So they are just stretched to the limit, and that is one of the really big social phenomenons happening at the moment and not really talked about.
McCabe's admired leaders
I learned about fearlessness from Chris Mitchell, the editor-in-chief of The Australian
. I learned about believing the story and getting your facts right.
You will upset a lot of people and there will be a lot of fights but over the long game, that is what we do, and truth matters.
David Gyngell, CEO of Nine Entertainment Co. – he has incredible people skills. Incredible relationships. Incredible honesty and frankness.
He is one of those people who manages [staff] by just picking up the phone.
The thing he says which has always stuck in my mind is, “I’ll stick when the going gets tough.” I really like that. In the end your loyalty, trust, your integrity is really all you’ve got.
Neil Breen [former Sunday Telegraph editor, now Nine Network Australia sports reporter] because there is nothing passive aggressive about Neil Breen. He just tells you what he thinks.
I’ve become increasingly fond and close to [Australia’s former governor-general) Quentin Bryce.
I’ve never had a woman I could say fulfilled that kind of mentoring role, but every time I sit down with her I learn something. She is utterly fascinating.
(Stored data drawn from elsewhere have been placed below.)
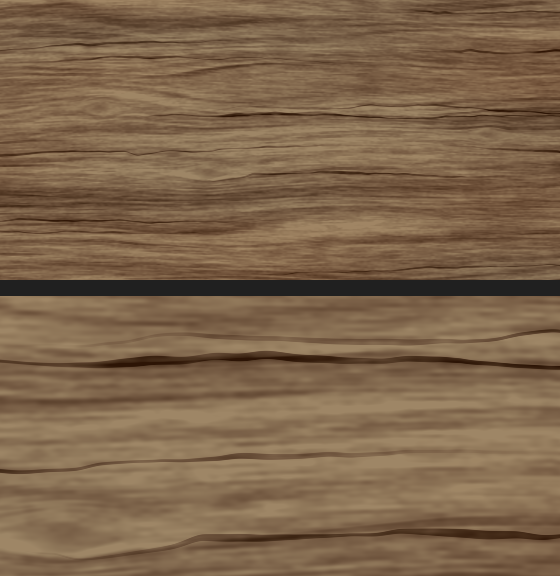
Top: the whole. Bottom: its middle third, enlarged.
Give the GLSL for this texture, as a Shadertoy shader.

```glsl
// Walnut-like wood veneer with horizontal grain.
// Layers of stretched noise follow a warped grain height; a loop adds
// dark wandering veins with one-sided shading, and a few small knots.

#define VEINS 10
#define KNOTS 3
#define BASE_TONE 0.74
#define BAND_DEPTH 0.23
#define STREAK_DEPTH 0.20
#define FINE_DEPTH 0.27
#define FIBRE_DEPTH 0.21
#define VEIN_DEPTH 0.98
#define VEIN_WIDTH 0.0042
#define SHADE_DEPTH 0.30
#define DARK_WOOD vec3(0.30, 0.20, 0.12)
#define LIGHT_WOOD vec3(0.57, 0.47, 0.35)

float hash(vec2 p) {
    vec3 q = fract(p.xyx * 0.1031);
    q += dot(q, q.yzx + 33.33);
    return fract((q.x + q.y) * q.z);
}

// One row of smooth noise, shifted at random so that rows do not line up
float rowNoise(float x, float row) {
    x += 31.7 * hash(vec2(row, 7.3));
    float i = floor(x), f = x - i;
    return mix(hash(vec2(i, row)), hash(vec2(i + 1.0, row)), f * f * (3.0 - 2.0 * f));
}

// Signed noise, -1 to 1
float noise(vec2 p) {
    float row = floor(p.y), f = p.y - row;
    float blend = f * f * (3.0 - 2.0 * f);
    return 2.0 * mix(rowNoise(p.x, row), rowNoise(p.x, row + 1.0), blend) - 1.0;
}

// Dark line (x) and soft shade on one side of it (y) for a single vein
vec2 vein(vec2 p, float id, float pixel) {
    float row = 10.0 * id + 300.0;
    float centre = (id + 0.5 + 0.7 * (hash(vec2(id, 51.0)) - 0.5)) / float(VEINS);
    centre += 0.014 * noise(vec2(p.x * 2.3, row));
    centre += 0.005 * noise(vec2(p.x * 9.0, row + 1.0));
    centre += 0.0018 * noise(vec2(p.x * 30.0, row + 2.0));
    centre -= 0.018 * smoothstep(0.6, 0.95, noise(vec2(p.x * 4.0, row + 3.0)));

    float strength = smoothstep(-0.4, 0.35, noise(vec2(p.x * 1.3, row + 4.0)));
    strength *= 0.8 + 0.2 * noise(vec2(p.x * 14.0, row + 5.0));
    float d = p.y - centre;
    float width = VEIN_WIDTH * (0.3 + 0.7 * strength);
    width *= 0.9 + 0.5 * noise(vec2(p.x * 7.0, row + 6.0));
    float line = 1.0 - smoothstep(width - pixel, width + pixel, abs(d));

    float side = hash(vec2(id, 83.0)) < 0.6 ? d : -d;
    float reach = 0.012 + 0.014 * hash(vec2(id, 19.0));
    float shade = smoothstep(-pixel, pixel, side) * exp(-max(side, 0.0) / reach);
    return strength * vec2(line, shade);
}

void mainImage(out vec4 fragColor, in vec2 fragCoord) {
    vec2 p = fragCoord / iResolution.y;
    float pixel = 0.6 / iResolution.y;

    // Knots push the grain apart and darken their core
    float knotCore = 0.0;
    float height = p.y;
    for (int i = 0; i < KNOTS; i++) {
        float id = float(i);
        vec2 knot = vec2((id + hash(vec2(id, 4.0))) * 2.0 / float(KNOTS),
                         0.1 + 0.8 * hash(vec2(id, 9.0)));
        vec2 q = (p - knot) * vec2(1.0, 2.0);
        float r2 = dot(q, q);
        height -= 0.45 * q.y * exp(-r2 / 0.004);
        knotCore += exp(-r2 / 0.0007);
    }

    // Slow waves bend everything; the swell opens long eyes in the grain
    height += 0.028 * noise(vec2(p.x * 1.4, p.y * 2.5 + 40.0));
    float swell = 0.05 * noise(vec2(p.x * 1.8, height * 8.0 + 60.0));
    float grain = height + swell + 0.003 * noise(vec2(p.x * 8.0, height * 25.0 + 90.0));

    // Broad bands and growth streaks
    float tone = BASE_TONE;
    tone += BAND_DEPTH * noise(vec2(p.x * 0.8, height * 10.0 + 120.0));
    tone += STREAK_DEPTH * noise(vec2(p.x * 1.1, grain * 34.0 + 160.0));
    tone += FINE_DEPTH * noise(vec2(p.x * 2.6, grain * 95.0 + 410.0));
    tone += 0.05 * noise(vec2(p.x * 13.0, p.y * 6.0 + 220.0));

    // Thin dark growth lines, fine fibres and pores
    float growth = noise(vec2(p.x * 1.5, grain * 60.0 + 530.0));
    tone -= 0.36 * smoothstep(0.5, 0.8, growth);
    tone += FIBRE_DEPTH * noise(vec2(p.x * 20.0, height * 200.0 + 700.0));
    tone += 0.09 * noise(vec2(p.x * 80.0, p.y * 180.0 + 950.0));
    tone -= 0.28 * knotCore * (0.7 + 0.3 * noise(p * vec2(60.0, 90.0)));

    // Veins: the strongest line and shade win
    vec2 dark = vec2(0.0);
    for (int i = 0; i < VEINS; i++) {
        dark = max(dark, vein(vec2(p.x, height), float(i), pixel));
    }
    tone -= VEIN_DEPTH * dark.x + SHADE_DEPTH * dark.y * (1.0 - dark.x);

    // Colour: redder in the middle tones, with faint warm and cool drifts
    tone = clamp(tone, -0.45, 1.2);
    vec3 colour = mix(DARK_WOOD, LIGHT_WOOD, tone);
    colour.g -= 0.035 * max(tone * (1.0 - tone), 0.0);
    float warmth = noise(vec2(p.x * 1.2, height * 7.0 + 260.0));
    colour += warmth * vec3(0.010, -0.003, -0.008);
    fragColor = vec4(colour, 1.0);
}
```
Annabel Crabb [ABC journalist] is another. She is a personal friend and it’s a friendship that I value incredibly highly. I never have a conversation with Annabel where there isn’t a sharing of ideas.
Number one concern
I am affronted at times by the superficiality of magazines and probably always have been. So I have tackled it head on. I think the reader is fed up with the superficiality of magazines.
Let’s give you what you want: you don’t want Photoshopping? Let’s give it a shot.
It’s become complicated though because celebrities want to look incredible and the photographers want their work to look incredible.
Mission Australia does a survey every few years and the past two surveys have shown the number one issue concerning young women is the body issue. The number one issue!
It’s not their high school or their netball or their family. It’s the body issue. That’s completely crazy and do magazines have a role in that in media? Yes we do.
This article is from the October 2014 issue of INTHEBLACK.